Collected data
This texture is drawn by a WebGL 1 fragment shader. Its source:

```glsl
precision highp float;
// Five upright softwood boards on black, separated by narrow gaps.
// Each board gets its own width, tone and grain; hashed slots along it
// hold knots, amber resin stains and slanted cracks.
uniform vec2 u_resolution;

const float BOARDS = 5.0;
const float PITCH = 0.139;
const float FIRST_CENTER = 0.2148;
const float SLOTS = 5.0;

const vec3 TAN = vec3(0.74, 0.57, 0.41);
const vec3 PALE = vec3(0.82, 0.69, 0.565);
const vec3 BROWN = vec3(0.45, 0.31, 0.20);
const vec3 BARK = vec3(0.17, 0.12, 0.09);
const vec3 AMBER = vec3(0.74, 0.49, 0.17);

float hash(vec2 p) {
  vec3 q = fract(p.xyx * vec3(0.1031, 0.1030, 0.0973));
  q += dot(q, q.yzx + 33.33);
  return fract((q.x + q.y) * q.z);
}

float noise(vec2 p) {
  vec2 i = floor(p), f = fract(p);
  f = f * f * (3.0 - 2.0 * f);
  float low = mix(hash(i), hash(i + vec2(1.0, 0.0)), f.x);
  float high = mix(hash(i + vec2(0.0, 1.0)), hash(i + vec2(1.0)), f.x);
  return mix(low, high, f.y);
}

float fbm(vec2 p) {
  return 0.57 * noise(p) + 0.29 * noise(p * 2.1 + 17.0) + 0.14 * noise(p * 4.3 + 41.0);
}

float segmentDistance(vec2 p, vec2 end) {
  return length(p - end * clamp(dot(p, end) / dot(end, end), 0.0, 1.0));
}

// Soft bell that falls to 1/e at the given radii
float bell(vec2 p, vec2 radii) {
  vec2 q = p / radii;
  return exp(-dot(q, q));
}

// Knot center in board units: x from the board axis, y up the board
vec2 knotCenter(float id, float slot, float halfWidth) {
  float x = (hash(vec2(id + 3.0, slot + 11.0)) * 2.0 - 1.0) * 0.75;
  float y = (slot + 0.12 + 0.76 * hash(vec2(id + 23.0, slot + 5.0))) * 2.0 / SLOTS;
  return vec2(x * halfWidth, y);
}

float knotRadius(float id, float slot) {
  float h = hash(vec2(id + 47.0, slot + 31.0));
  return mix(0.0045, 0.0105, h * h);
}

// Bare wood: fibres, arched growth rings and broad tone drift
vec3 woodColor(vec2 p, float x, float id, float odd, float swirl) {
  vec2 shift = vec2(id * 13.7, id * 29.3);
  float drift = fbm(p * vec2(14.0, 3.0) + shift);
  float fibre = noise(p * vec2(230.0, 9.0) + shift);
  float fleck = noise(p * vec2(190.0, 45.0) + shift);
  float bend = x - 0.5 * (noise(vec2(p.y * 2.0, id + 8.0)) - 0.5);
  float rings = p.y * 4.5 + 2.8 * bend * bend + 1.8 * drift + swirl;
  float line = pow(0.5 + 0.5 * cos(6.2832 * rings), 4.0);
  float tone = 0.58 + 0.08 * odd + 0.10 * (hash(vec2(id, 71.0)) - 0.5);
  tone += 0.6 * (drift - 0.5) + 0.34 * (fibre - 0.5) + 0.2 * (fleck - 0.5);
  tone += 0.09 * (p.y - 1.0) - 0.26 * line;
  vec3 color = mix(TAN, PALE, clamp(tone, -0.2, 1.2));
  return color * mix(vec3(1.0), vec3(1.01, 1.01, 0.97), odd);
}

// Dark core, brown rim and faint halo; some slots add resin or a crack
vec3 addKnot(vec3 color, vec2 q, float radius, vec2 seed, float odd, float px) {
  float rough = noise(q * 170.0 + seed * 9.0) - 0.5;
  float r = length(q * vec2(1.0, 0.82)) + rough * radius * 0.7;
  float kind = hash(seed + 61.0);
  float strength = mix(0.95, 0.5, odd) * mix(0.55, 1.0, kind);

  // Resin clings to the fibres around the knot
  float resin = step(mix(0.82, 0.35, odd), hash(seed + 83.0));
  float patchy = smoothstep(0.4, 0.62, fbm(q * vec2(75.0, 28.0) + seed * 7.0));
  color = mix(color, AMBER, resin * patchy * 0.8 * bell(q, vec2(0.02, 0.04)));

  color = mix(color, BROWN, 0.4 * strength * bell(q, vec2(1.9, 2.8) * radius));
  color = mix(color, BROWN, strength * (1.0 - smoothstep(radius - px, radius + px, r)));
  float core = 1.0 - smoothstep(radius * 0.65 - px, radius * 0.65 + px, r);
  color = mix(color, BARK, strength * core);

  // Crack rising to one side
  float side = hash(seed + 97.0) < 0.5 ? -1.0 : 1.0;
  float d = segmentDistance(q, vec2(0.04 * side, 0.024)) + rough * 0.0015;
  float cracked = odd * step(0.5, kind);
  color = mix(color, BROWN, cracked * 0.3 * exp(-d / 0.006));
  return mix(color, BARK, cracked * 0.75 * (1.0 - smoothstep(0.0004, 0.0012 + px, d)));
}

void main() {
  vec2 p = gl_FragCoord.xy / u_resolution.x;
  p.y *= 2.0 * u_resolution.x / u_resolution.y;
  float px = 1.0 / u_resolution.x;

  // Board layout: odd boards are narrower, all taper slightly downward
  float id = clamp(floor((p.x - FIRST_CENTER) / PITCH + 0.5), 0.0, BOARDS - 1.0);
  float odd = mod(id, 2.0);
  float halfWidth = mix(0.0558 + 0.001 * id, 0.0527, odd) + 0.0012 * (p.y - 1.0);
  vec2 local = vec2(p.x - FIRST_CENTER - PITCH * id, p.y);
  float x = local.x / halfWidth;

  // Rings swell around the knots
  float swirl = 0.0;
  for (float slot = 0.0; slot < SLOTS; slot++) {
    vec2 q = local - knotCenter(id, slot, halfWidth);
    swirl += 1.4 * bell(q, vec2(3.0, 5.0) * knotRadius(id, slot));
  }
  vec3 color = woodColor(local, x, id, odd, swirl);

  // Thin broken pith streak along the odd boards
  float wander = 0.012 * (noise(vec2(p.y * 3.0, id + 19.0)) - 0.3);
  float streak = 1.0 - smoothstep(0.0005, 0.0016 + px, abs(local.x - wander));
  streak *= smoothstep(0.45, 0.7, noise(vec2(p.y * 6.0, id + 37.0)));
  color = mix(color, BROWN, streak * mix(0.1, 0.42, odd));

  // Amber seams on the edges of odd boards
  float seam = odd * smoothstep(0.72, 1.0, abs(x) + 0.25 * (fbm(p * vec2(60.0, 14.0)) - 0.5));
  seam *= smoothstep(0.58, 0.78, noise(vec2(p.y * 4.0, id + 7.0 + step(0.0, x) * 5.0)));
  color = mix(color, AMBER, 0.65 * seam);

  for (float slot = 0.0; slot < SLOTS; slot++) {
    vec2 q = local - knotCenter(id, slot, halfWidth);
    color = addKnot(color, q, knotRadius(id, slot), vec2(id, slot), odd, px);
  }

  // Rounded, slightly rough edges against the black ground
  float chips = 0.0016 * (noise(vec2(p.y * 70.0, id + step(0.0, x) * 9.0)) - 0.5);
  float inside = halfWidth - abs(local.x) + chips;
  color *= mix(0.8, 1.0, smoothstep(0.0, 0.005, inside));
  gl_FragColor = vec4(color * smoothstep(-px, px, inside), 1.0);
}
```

* _Problem to work on_
Give every record again, exactly as it appears.

* _Answer to this task_
This texture is drawn by a WebGL 1 fragment shader. Its source:

```glsl
precision highp float;
// Five upright softwood boards on black, separated by narrow gaps.
// Each board gets its own width, tone and grain; hashed slots along it
// hold knots, amber resin stains and slanted cracks.
uniform vec2 u_resolution;

const float BOARDS = 5.0;
const float PITCH = 0.139;
const float FIRST_CENTER = 0.2148;
const float SLOTS = 5.0;

const vec3 TAN = vec3(0.74, 0.57, 0.41);
const vec3 PALE = vec3(0.82, 0.69, 0.565);
const vec3 BROWN = vec3(0.45, 0.31, 0.20);
const vec3 BARK = vec3(0.17, 0.12, 0.09);
const vec3 AMBER = vec3(0.74, 0.49, 0.17);

float hash(vec2 p) {
  vec3 q = fract(p.xyx * vec3(0.1031, 0.1030, 0.0973));
  q += dot(q, q.yzx + 33.33);
  return fract((q.x + q.y) * q.z);
}

float noise(vec2 p) {
  vec2 i = floor(p), f = fract(p);
  f = f * f * (3.0 - 2.0 * f);
  float low = mix(hash(i), hash(i + vec2(1.0, 0.0)), f.x);
  float high = mix(hash(i + vec2(0.0, 1.0)), hash(i + vec2(1.0)), f.x);
  return mix(low, high, f.y);
}

float fbm(vec2 p) {
  return 0.57 * noise(p) + 0.29 * noise(p * 2.1 + 17.0) + 0.14 * noise(p * 4.3 + 41.0);
}

float segmentDistance(vec2 p, vec2 end) {
  return length(p - end * clamp(dot(p, end) / dot(end, end), 0.0, 1.0));
}

// Soft bell that falls to 1/e at the given radii
float bell(vec2 p, vec2 radii) {
  vec2 q = p / radii;
  return exp(-dot(q, q));
}

// Knot center in board units: x from the board axis, y up the board
vec2 knotCenter(float id, float slot, float halfWidth) {
  float x = (hash(vec2(id + 3.0, slot + 11.0)) * 2.0 - 1.0) * 0.75;
  float y = (slot + 0.12 + 0.76 * hash(vec2(id + 23.0, slot + 5.0))) * 2.0 / SLOTS;
  return vec2(x * halfWidth, y);
}

float knotRadius(float id, float slot) {
  float h = hash(vec2(id + 47.0, slot + 31.0));
  return mix(0.0045, 0.0105, h * h);
}

// Bare wood: fibres, arched growth rings and broad tone drift
vec3 woodColor(vec2 p, float x, float id, float odd, float swirl) {
  vec2 shift = vec2(id * 13.7, id * 29.3);
  float drift = fbm(p * vec2(14.0, 3.0) + shift);
  float fibre = noise(p * vec2(230.0, 9.0) + shift);
  float fleck = noise(p * vec2(190.0, 45.0) + shift);
  float bend = x - 0.5 * (noise(vec2(p.y * 2.0, id + 8.0)) - 0.5);
  float rings = p.y * 4.5 + 2.8 * bend * bend + 1.8 * drift + swirl;
  float line = pow(0.5 + 0.5 * cos(6.2832 * rings), 4.0);
  float tone = 0.58 + 0.08 * odd + 0.10 * (hash(vec2(id, 71.0)) - 0.5);
  tone += 0.6 * (drift - 0.5) + 0.34 * (fibre - 0.5) + 0.2 * (fleck - 0.5);
  tone += 0.09 * (p.y - 1.0) - 0.26 * line;
  vec3 color = mix(TAN, PALE, clamp(tone, -0.2, 1.2));
  return color * mix(vec3(1.0), vec3(1.01, 1.01, 0.97), odd);
}

// Dark core, brown rim and faint halo; some slots add resin or a crack
vec3 addKnot(vec3 color, vec2 q, float radius, vec2 seed, float odd, float px) {
  float rough = noise(q * 170.0 + seed * 9.0) - 0.5;
  float r = length(q * vec2(1.0, 0.82)) + rough * radius * 0.7;
  float kind = hash(seed + 61.0);
  float strength = mix(0.95, 0.5, odd) * mix(0.55, 1.0, kind);

  // Resin clings to the fibres around the knot
  float resin = step(mix(0.82, 0.35, odd), hash(seed + 83.0));
  float patchy = smoothstep(0.4, 0.62, fbm(q * vec2(75.0, 28.0) + seed * 7.0));
  color = mix(color, AMBER, resin * patchy * 0.8 * bell(q, vec2(0.02, 0.04)));

  color = mix(color, BROWN, 0.4 * strength * bell(q, vec2(1.9, 2.8) * radius));
  color = mix(color, BROWN, strength * (1.0 - smoothstep(radius - px, radius + px, r)));
  float core = 1.0 - smoothstep(radius * 0.65 - px, radius * 0.65 + px, r);
  color = mix(color, BARK, strength * core);

  // Crack rising to one side
  float side = hash(seed + 97.0) < 0.5 ? -1.0 : 1.0;
  float d = segmentDistance(q, vec2(0.04 * side, 0.024)) + rough * 0.0015;
  float cracked = odd * step(0.5, kind);
  color = mix(color, BROWN, cracked * 0.3 * exp(-d / 0.006));
  return mix(color, BARK, cracked * 0.75 * (1.0 - smoothstep(0.0004, 0.0012 + px, d)));
}

void main() {
  vec2 p = gl_FragCoord.xy / u_resolution.x;
  p.y *= 2.0 * u_resolution.x / u_resolution.y;
  float px = 1.0 / u_resolution.x;

  // Board layout: odd boards are narrower, all taper slightly downward
  float id = clamp(floor((p.x - FIRST_CENTER) / PITCH + 0.5), 0.0, BOARDS - 1.0);
  float odd = mod(id, 2.0);
  float halfWidth = mix(0.0558 + 0.001 * id, 0.0527, odd) + 0.0012 * (p.y - 1.0);
  vec2 local = vec2(p.x - FIRST_CENTER - PITCH * id, p.y);
  float x = local.x / halfWidth;

  // Rings swell around the knots
  float swirl = 0.0;
  for (float slot = 0.0; slot < SLOTS; slot++) {
    vec2 q = local - knotCenter(id, slot, halfWidth);
    swirl += 1.4 * bell(q, vec2(3.0, 5.0) * knotRadius(id, slot));
  }
  vec3 color = woodColor(local, x, id, odd, swirl);

  // Thin broken pith streak along the odd boards
  float wander = 0.012 * (noise(vec2(p.y * 3.0, id + 19.0)) - 0.3);
  float streak = 1.0 - smoothstep(0.0005, 0.0016 + px, abs(local.x - wander));
  streak *= smoothstep(0.45, 0.7, noise(vec2(p.y * 6.0, id + 37.0)));
  color = mix(color, BROWN, streak * mix(0.1, 0.42, odd));

  // Amber seams on the edges of odd boards
  float seam = odd * smoothstep(0.72, 1.0, abs(x) + 0.25 * (fbm(p * vec2(60.0, 14.0)) - 0.5));
  seam *= smoothstep(0.58, 0.78, noise(vec2(p.y * 4.0, id + 7.0 + step(0.0, x) * 5.0)));
  color = mix(color, AMBER, 0.65 * seam);

  for (float slot = 0.0; slot < SLOTS; slot++) {
    vec2 q = local - knotCenter(id, slot, halfWidth);
    color = addKnot(color, q, knotRadius(id, slot), vec2(id, slot), odd, px);
  }

  // Rounded, slightly rough edges against the black ground
  float chips = 0.0016 * (noise(vec2(p.y * 70.0, id + step(0.0, x) * 9.0)) - 0.5);
  float inside = halfWidth - abs(local.x) + chips;
  color *= mix(0.8, 1.0, smoothstep(0.0, 0.005, inside));
  gl_FragColor = vec4(color * smoothstep(-px, px, inside), 1.0);
}
```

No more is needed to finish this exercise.